Material for this exercise:
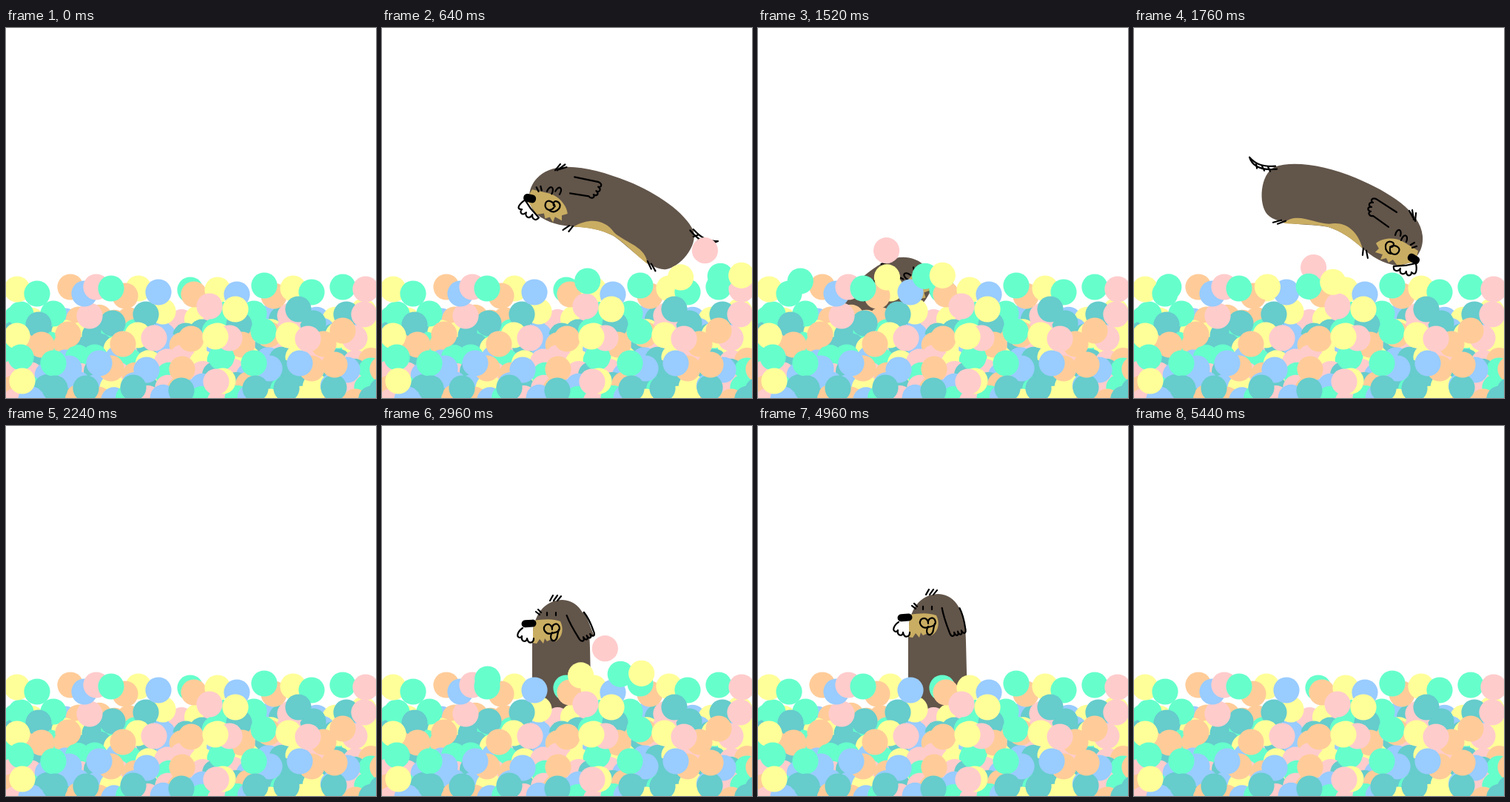
Recreate the animation shown at these times as an HTML page. Size 500 by 500 pixels, loop 5600 ms.

```html
<!DOCTYPE html>
<html lang="en">
<head>
<meta charset="utf-8">
<title>Dog in a ball pit</title>
<style>
  html, body { margin: 0; width: 100%; height: 100%; overflow: hidden; background: #fff; }
  svg { display: block; width: 100%; height: 100%; }
  .ink { fill: none; stroke: #000; stroke-width: 2.2; stroke-linecap: round; stroke-linejoin: round; }
  .fur { fill: #62554a; }
  .tan { fill: #c9ad62; }
  .beard { fill: #fff; }
  .nose { fill: #000; }
</style>
</head>
<body>
<svg viewBox="0 0 500 500">
  <g id="leaper">
    <path class="fur" d="M190 188C215 179 260 186 300 203C345 222 387 248 390 281C392 302 378 320 357 321C336 319 321 308 309 298C295 285 281 275 262 269C235 264 195 268 180 252C168 238 170 198 190 188Z"/>
    <path class="tan" d="M202 264C220 248 242 264 264 265C286 261 302 274 309 298C294 285 281 275 262 269C245 265 222 266 202 264Z"/>
    <path class="tan" d="M327 291C335 284 352 282 364 289L384 301L381 316L356 321L350 313L344 317L341 311L333 313L336 306L326 303L331 298Z"/>
    <path class="ink" d="M156 175C160 188 172 193 193 191M156 175C164 184 173 188 191 187M165 184L166 190M173 187L176 193M181 188L184 194M188 263L199 260M194 265L205 261M310 298L309 307M314 301L316 311"/>
    <path class="ink" d="M355 249L327 231C321 229 319 234 323 236C317 235 316 241 321 242C315 241 315 247 320 248C315 249 318 255 323 254L344 269"/>
    <path class="ink" d="M372 247L377 256M376 246L378 259M381 250L380 261M353 280C355 270 363 271 360 281M361 287C364 277 372 279 368 289M374 293L379 290M376 297L382 295"/>
    <path class="ink" d="M347 305C337 303 338 286 348 289C354 291 350 297 346 296C352 292 361 296 358 302C354 309 345 306 346 298"/>
    <path class="ink beard" d="M351 322C350 329 357 330 360 325C358 334 366 334 368 329C368 337 376 335 375 330C381 336 383 328 381 318L367 321Z"/>
    <rect class="nose" x="369.5" y="306.5" width="17" height="11" rx="5" transform="rotate(32 378 312)"/>
  </g>
  <g id="sitter">
    <path class="fur" d="M203 425V290C203 255 220 235 244 235C268 236 281 260 281 300L284 425Z"/>
    <path class="tan" d="M205 263C218 261 231 260 241 264C246 274 244 285 235 291L229 288L223 291L220 287L218 294L213 288L209 294L203 293Z"/>
    <path class="ink" d="M227 236L231 229M232 236L237 229M237 236L242 230M223 252V256M235 252V256M208 251L213 255M211 248L215 252"/>
    <path class="beard" d="M190 273L204 272V290L186 286Z"/>
    <path class="ink beard" d="M190 273C183 278 181 285 186 286C188 286 189 284 189 284C187 292 196 293 196 287C198 296 205 293 205 287"/>
    <rect class="nose" x="188.5" y="262" width="20" height="10" rx="5" transform="rotate(-4 198 267)"/>
    <path class="ink" d="M230 280C221 283 216 274 221 269C226 266 230 270 230 275C229 268 236 265 239 270C242 276 237 279 230 280"/>
    <path class="ink" id="tongue" d="M230 279C226 286 229 291 233 290C238 288 236 283 239 275"/>
    <g id="ear">
      <path class="fur" d="M248 251L250 287L256 291L270 291L272 257Z"/>
      <path class="ink" d="M248 251C247 265 249 279 250 287C251 293 256 293 256 287C257 294 262 293 261 287C262 294 267 293 266 287C268 294 272 292 272 285C273 275 273 265 271 257"/>
    </g>
  </g>
  <g id="pile"></g>
  <g id="splash"></g>
</svg>
<script>
const STEP = 80, LOOP = 5600, TILE = 271;
const $ = id => document.getElementById(id);
const color = { g: '#66ffcc', y: '#ffff99', p: '#ffcccc', b: '#99ccff', o: '#ffcc99', t: '#66cccc' };

function ball(parent, hue, x, y) {
  const c = document.createElementNS('http://www.w3.org/2000/svg', 'circle');
  c.setAttribute('r', 17.6);
  c.setAttribute('fill', color[hue]);
  c.setAttribute('cx', x);
  c.setAttribute('cy', y);
  parent.append(c);
  return c;
}

// Hue and place of the balls that lie in front; "lower" repeats across the pit.
function lay(text, shift = 0) {
  for (const s of text.trim().split(/\s+/)) {
    const [x, y] = s.slice(1).split(',').map(Number);
    ball($('pile'), s[0], x + shift, y);
  }
}
const lower = `
  g20,387 g64,386 t144,399 p113,389 y212,383 t189,387 t44,401
  y15,416 o48,428 o84,414 y178,415 o158,427 o250,420 p200,419
  g20,445 b85,460 g64,453 o142,460 b126,453 b190,462 o238,461
  t66,487 t108,487 t172,486 t237,490 y22,477`;
const rim = `
  y15,353 g42,359 o87,350 b106,359 p122,350 y179,352 o161,362 g142,352 b206,357
  g249,354 o254,360 y286,354 b312,360 o362,362 g349,348 y388,352 g413,357 g455,350 p486,353`;
const accents = `
  p275,376 y310,380 t395,380 p484,387 p302,419 y283,417
  g348,410 y382,415 p408,420 o455,409 o444,455 p284,478`;

// Loose balls behind them.
let seed = 7;
const rnd = () => (seed = seed * 16807 % 2147483647) / 2147483647;
for (let y = 391; y < 510; y += 18)
  for (let x = 4; x < 505; x += 23)
    ball($('pile'), 'gypbot'[Math.floor(rnd() * 6)], x + rnd() * 10, y + rnd() * 8);
lay(lower, TILE);
lay(lower);
lay(rim);
lay(accents);

const tossed = [
  { hue: 'p', x: 169, y: 341, drift: 4.6, lift: 49 },
  { hue: 'g', x: 225, y: 360, drift: 0.7, lift: 30 },
  { hue: 'y', x: 248, y: 350, drift: 1.3, lift: 19 },
  { hue: 'y', x: 174, y: 360, drift: 0.4, lift: 28 },
  { hue: 'g', x: 58, y: 356, drift: -0.7, lift: 17 }
];
for (const b of tossed) b.dot = ball($('splash'), b.hue, 0, 0);
// Start time and horizontal shift.
const splashes = [[400, 226], [800, 0], [1440, 0], [1840, 226], [2720, 91], [5040, 91]];

const show = (node, on) => node.setAttribute('display', on ? 'inline' : 'none');
const move = (node, transform) => node.setAttribute('transform', transform);
const index = (t, start) => Math.floor((t - start) / STEP);

// A parabola, with the body turning along it.
function drawLeap(t) {
  const mirrored = t < 1400;
  const i = index(t, mirrored ? 400 : 1440);
  const on = i >= 0 && i < 8;
  show($('leaper'), on);
  if (!on) return;
  const u = i - 4, w = u + 0.4;
  const x = 280 + 45 * u, y = 246 + 24 * w * w;
  const heading = Math.atan2(48 * w, 45) * 180 / Math.PI;
  move($('leaper'), (mirrored ? 'translate(548 0) scale(-1 1) ' : '') +
    `translate(${x} ${y}) rotate(${0.8 * (heading - 23)}) translate(-280 -250)`);
}

const rise = i => ({
  y: i < 3 ? 115 - 61.5 * i : 0,
  ear: i < 3 ? 8 : -25 * Math.exp((3 - i) / 2) * Math.cos(i - 3),
  tongue: 0
});
const idle = i => {
  const s = Math.sin(i * Math.PI / 2);
  return { y: 0, ear: 2 * s, tongue: -10 * s };
};
const sink = i => ({
  y: -2.7 * Math.min(i, 3) + 55 * Math.max(0, i - 4),
  ear: -7 * Math.max(0, i - 2),
  tongue: 0
});

function drawSitter(t) {
  const on = t >= 2720 && t < 5280;
  show($('sitter'), on);
  if (!on) return;
  const act = t < 3360 ? rise : t < 4640 ? idle : sink;
  const { y, ear, tongue } = act(index(t, 2720) % 8);
  move($('sitter'), `translate(0 ${y})`);
  move($('ear'), `rotate(${ear} 260 250)`);
  move($('tongue'), `rotate(${tongue} 233 276)`);
}

function drawSplash(t) {
  const hit = splashes.find(([start]) => t >= start && t < start + 5 * STEP);
  show($('splash'), hit);
  if (!hit) return;
  const i = index(t, hit[0]);
  const arc = Math.sin(Math.PI * (i + 0.6) / 5.2);
  for (const { x, y, drift, lift, dot } of tossed) {
    dot.setAttribute('cx', x + drift * i * i + hit[1]);
    dot.setAttribute('cy', y - lift * arc);
  }
}

const t0 = performance.now();
function frame(now) {
  const t = Math.max(0, now - t0) % LOOP;
  drawLeap(t);
  drawSitter(t);
  drawSplash(t);
  requestAnimationFrame(frame);
}
frame(t0);
</script>
</body>
</html>
```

Task details: Copy only the lines in the listing that contain "fill".

Response box:
  .ink { fill: none; stroke: #000; stroke-width: 2.2; stroke-linecap: round; stroke-linejoin: round; }
  .fur { fill: #62554a; }
  .tan { fill: #c9ad62; }
  .beard { fill: #fff; }
  .nose { fill: #000; }
  c.setAttribute('fill', color[hue]);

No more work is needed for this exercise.